The witness was testifying in the defence case of the former Rwandan Director in the ministry of Family and Women Affairs Jean Baptiste Gatete who is facing charges of genocide, conspiracy to commit genocide, incitement to commit genocide and crimes against humanity. He has denied the accusations.
Without remembering exact dates, the witness who claimed to have lived in the camp, said that two groups of civilians were trained at Gabiro camp towards the end of 1993 or at the beginning of 1994.
‘'I saw two groups, one was composed of Interahamwe and another group of Burundians,'' Habakubaho told the Chamber during cross examination led by prosecution counsel Drew White from Canada.
The witness went on explaining that the Interahamwe group consisted of between 300 and 400 people whereas the Burundians group was made of between 150 and 200 people. According to him both groups were trained in the use of various weapons, including guns and grenades.
However, the witness denied that French officers were present at the camp to assist Rwandan soldiers in the training.
The Prosecution has alleged that the Rwandan Army trained Interahamwe and gave them weapons distributed through local leaders to use them during the massacres against Tutsis.
Asked whether he saw armed civilians attacking other civilians during the 1994 genocide, the soldier said ‘'I witnessed such incidences in some areas.''

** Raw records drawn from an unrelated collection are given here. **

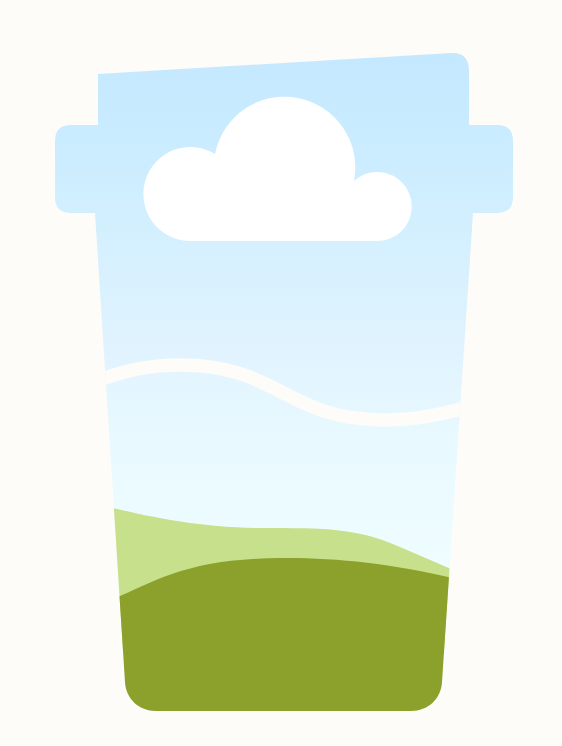
<!DOCTYPE html>
<html lang="en">
<head>
<meta charset="utf-8">
<title>Landscape cup</title>
<style>
:root {
  --paper: #fdfcf8;
  --sky-top: #c4e8ff;
  --sky-lid: #ceeeff;
  --sky-middle: #e1f3fe;
  --sky-low: #e8f9ff;
  --sky-horizon: #effdff;
  --cloud: #ffffff;
  --far-hill: #c6e08c;
  --near-hill: #8ba12b;
}
html, body { margin: 0; background: var(--paper); overflow: hidden; }
.artboard { display: block; width: 562px; height: 746px; background: var(--paper); }
.cloud { fill: var(--cloud); }
.far-hill { fill: var(--far-hill); }
.near-hill { fill: var(--near-hill); }
.wave { fill: none; stroke: var(--paper); stroke-width: 13.5; }
</style>
</head>
<body>
<svg class="artboard" viewBox="0 0 562 746" role="img" aria-label="Takeaway cup filled with a blue sky, a white cloud and green hills">
  <defs>
    <linearGradient id="sky" gradientUnits="userSpaceOnUse" x1="0" y1="53" x2="0" y2="570">
      <stop offset="0" stop-color="var(--sky-top)"/>
      <stop offset=".25" stop-color="var(--sky-lid)"/>
      <stop offset=".58" stop-color="var(--sky-middle)"/>
      <stop offset=".75" stop-color="var(--sky-low)"/>
      <stop offset="1" stop-color="var(--sky-horizon)"/>
    </linearGradient>
    <clipPath id="cup">
      <path d="M98 74L451 53Q469 52 469 71V125H497Q513 125 513 141V197Q513 213 497 213H473L442 682C441 699 428 711 411 711H156C139 711 126 699 125 682L95 213H71Q55 213 55 197V141Q55 125 71 125H98Z"/>
    </clipPath>
  </defs>
  <g clip-path="url(#cup)">
    <rect class="sky" width="562" height="746" fill="url(#sky)"/>
    <path class="cloud" d="M189 241A47 47 0 1 1 215 154A70 70 0 0 1 354 181A34.500 34.500 0 1 1 377 241Z"/>
    <path class="far-hill" d="M100 505C150 517 200 528 262 528C325 528 358 528 400 547L470 577V650H100Z"/>
    <path class="near-hill" d="M100 605C155 582 184 558 286 558C345 558 400 565 470 582V746H100Z"/>
    <path class="wave" d="M85 386C125 368 157 365 180 365C280 365 285 420 385 420C415 420 440 415 480 404"/>
  </g>
</svg>
</body>
</html>
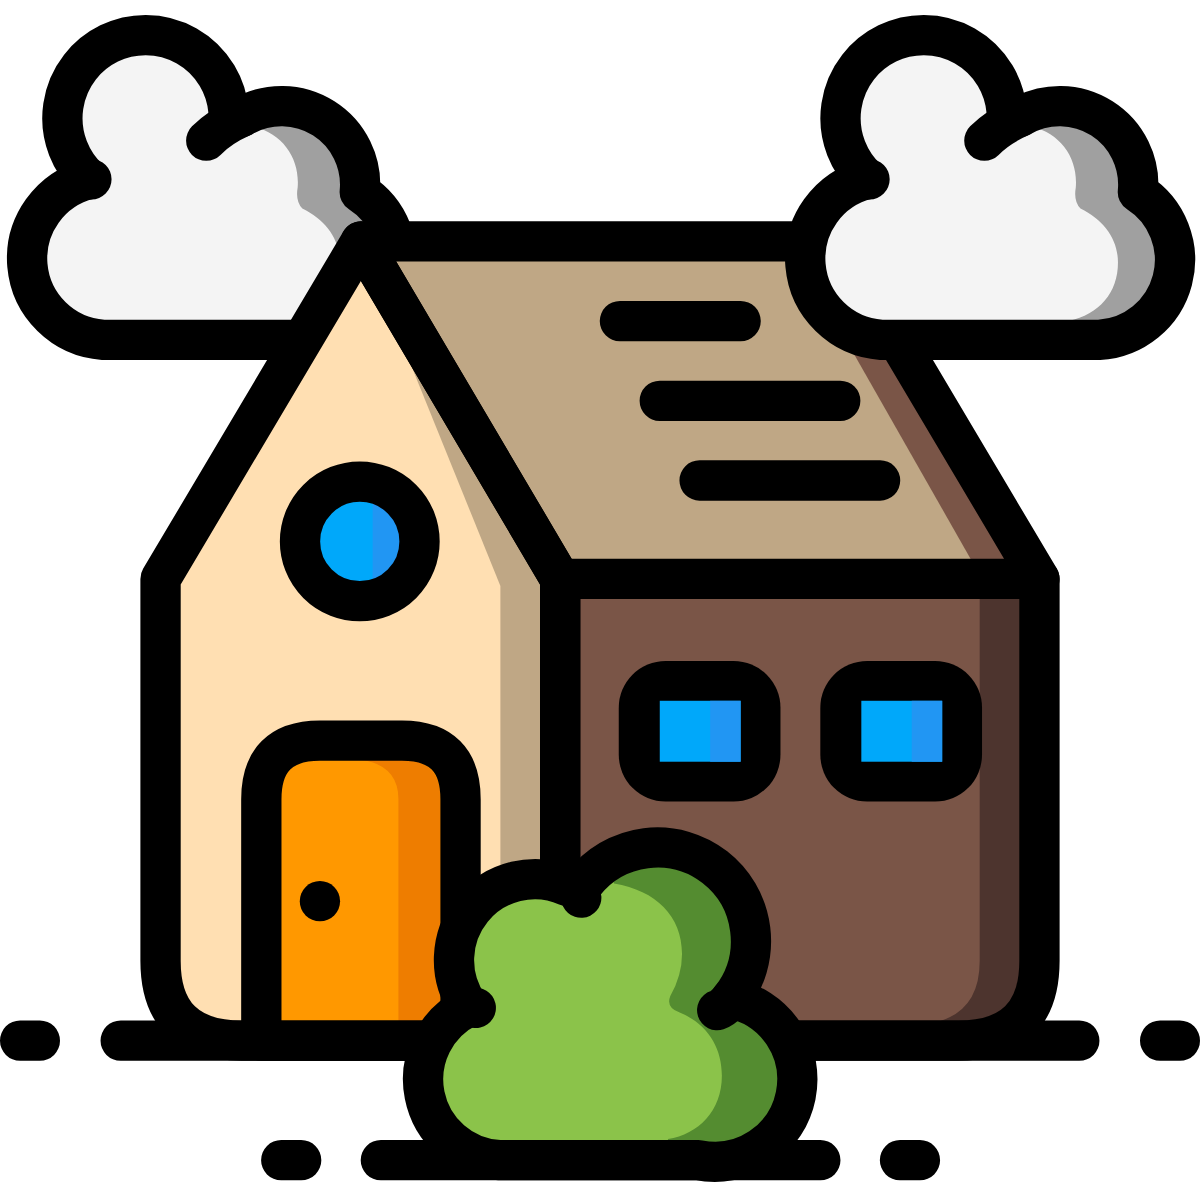
<!DOCTYPE html>
<html lang="en">
<head>
<meta charset="utf-8">
<title>House icon</title>
<style>
:root {
  --paper: #ffffff;
  --ink: #000000;
  --cloud: #f4f4f4;
  --cloud-shade: #a0a0a0;
  --cream: #ffdfb2;
  --tan: #bfa785;
  --brown: #7a5547;
  --brown-dark: #4d342e;
  --door: #ff9800;
  --door-shade: #ee7d00;
  --glass: #00a8fa;
  --glass-shade: #2196f3;
  --leaf: #8bc34a;
  --leaf-shade: #548c30;
}
html, body { margin: 0; background: var(--paper); overflow: hidden; }
.icon { display: block; width: 1200px; height: 1200px; }
.outline { fill: none; stroke: var(--ink); stroke-width: 17.2; stroke-linecap: round; stroke-linejoin: round; }
.ink { fill: var(--ink); }
.cloud { fill: var(--cloud); }
.cloud-shade { fill: var(--cloud-shade); }
.cream { fill: var(--cream); }
.tan { fill: var(--tan); }
.brown { fill: var(--brown); }
.brown-dark { fill: var(--brown-dark); }
.door { fill: var(--door); }
.door-shade { fill: var(--door-shade); }
.glass { fill: var(--glass); }
.glass-shade { fill: var(--glass-shade); }
.leaf { fill: var(--leaf); }
.leaf-shade { fill: var(--leaf-shade); }
</style>
</head>
<body>
<svg class="icon" viewBox="0 0 512 512" role="img" aria-label="House with a bush and two clouds">
  <defs>
    <path id="cloud-shape" d="M44 145A34.8 34.8 0 0 1 38 76.500A35.500 35.500 0 1 1 97.500 47.500Q100 50.500 103 50A33.500 33.500 0 0 1 153.500 82A34.200 34.200 0 0 1 137 145Z"/>
    <clipPath id="cloud-clip"><use href="#cloud-shape"/></clipPath>
    <g id="cloud">
      <use href="#cloud-shape" class="cloud-shade"/>
      <path class="cloud" clip-path="url(#cloud-clip)" d="M0 0H100L108 54C121 57 128 68 127 80Q126 86 129 89C139 94 145 102 145 112C145 125 137 134 124 137V150H0Z"/>
      <use href="#cloud-shape" class="outline"/>
      <path class="outline" d="M103 50Q94 54 88 60M38 76.500H39"/>
    </g>

    <g id="square-window">
      <rect class="ink" x="264" y="282" width="69" height="60" rx="20"/>
      <rect class="glass" x="281.500" y="299" width="34.500" height="26"/>
      <rect class="glass-shade" x="303" y="299" width="13" height="26"/>
    </g>

    <path id="bush-shape" d="M213 495A34.500 34.500 0 0 1 200 429.500A34.500 34.500 0 0 1 242 378Q246 379 249 377A39.500 39.500 0 0 1 312 426A35 35 0 0 1 298 495Z"/>
    <clipPath id="bush-clip"><use href="#bush-shape"/></clipPath>
    <clipPath id="round-window-clip"><circle cx="153.500" cy="231" r="25"/></clipPath>
    <path id="front-shape" d="M154 103L68.500 247V410Q68.500 444 103 444H239V247Z"/>
    <path id="side-shape" d="M239 247H443.500V410Q443.500 444 409 444H239Z"/>
    <path id="roof-shape" d="M154 103H358L443.500 247H239Z"/>
    <path id="door-shape" d="M111.500 444V341Q111.500 316 136.500 316H171.500Q196.500 316 196.500 341V444Z"/>
  </defs>

  <use href="#cloud"/>

  <g id="house">
    <g id="side-wall">
      <use href="#side-shape" class="brown-dark"/>
      <path class="brown" d="M239 247H418V410Q418 431 400 436V444H239Z"/>
      <use href="#side-shape" class="outline"/>
      <use href="#square-window"/>
      <use href="#square-window" x="86"/>
    </g>

    <g id="front-wall">
      <use href="#front-shape" class="tan"/>
      <path class="cream" d="M154 103L68.500 247V410Q68.500 444 103 444H213.500V250Z"/>
    </g>

    <g id="roof">
      <use href="#roof-shape" class="brown"/>
      <path class="tan" d="M154 103H337L419 247H239Z"/>
      <use href="#roof-shape" class="outline"/>
      <path class="outline" d="M264.500 137H316M281.500 171H358.500M298.500 205H375.500"/>
    </g>

    <use href="#front-shape" class="outline"/>

    <g id="round-window">
      <circle class="glass" cx="153.500" cy="231" r="25"/>
      <rect class="glass-shade" x="159" y="205" width="22" height="52" clip-path="url(#round-window-clip)"/>
      <circle class="outline" cx="153.500" cy="231" r="25.500"/>
    </g>

    <g id="front-door">
      <use href="#door-shape" class="door"/>
      <path class="door-shade" d="M153 324H171.500Q188 324 188 341V436H170V341Q170 326 153 324Z"/>
      <use href="#door-shape" class="outline"/>
      <circle class="ink" cx="136.500" cy="384.500" r="8.600"/>
    </g>
  </g>

  <use href="#cloud" x="332"/>

  <g id="ground">
    <path class="outline" d="M51.500 444H460.500M8.600 444H17M495 444H503.400M120 495H128.500M384 495H392.500M162.500 495H350"/>
  </g>

  <g id="bush">
    <use href="#bush-shape" class="leaf-shade"/>
    <path class="leaf" clip-path="url(#bush-clip)" d="M170 355H255L262 377C280 380 291 391 291 407Q291 416 286 425Q284 430 290 432C302 437 308 447 308 459C308 474 298 484 285 486V500H170Z"/>
    <use href="#bush-shape" class="outline"/>
    <path class="outline" d="M312 426Q309 430 306 431M200 429.500L203 430M246 379L248 383"/>
  </g>
</svg>
</body>
</html>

During re-examination by the accused's French lead counsel Marie Pierre Poulain, Habakubaho stressed that the Interahamwe trained at Gabiro came from Kigali and that he had time to discuss with them during the recess.
The trial continues Thursday
© Hirondelle News Agency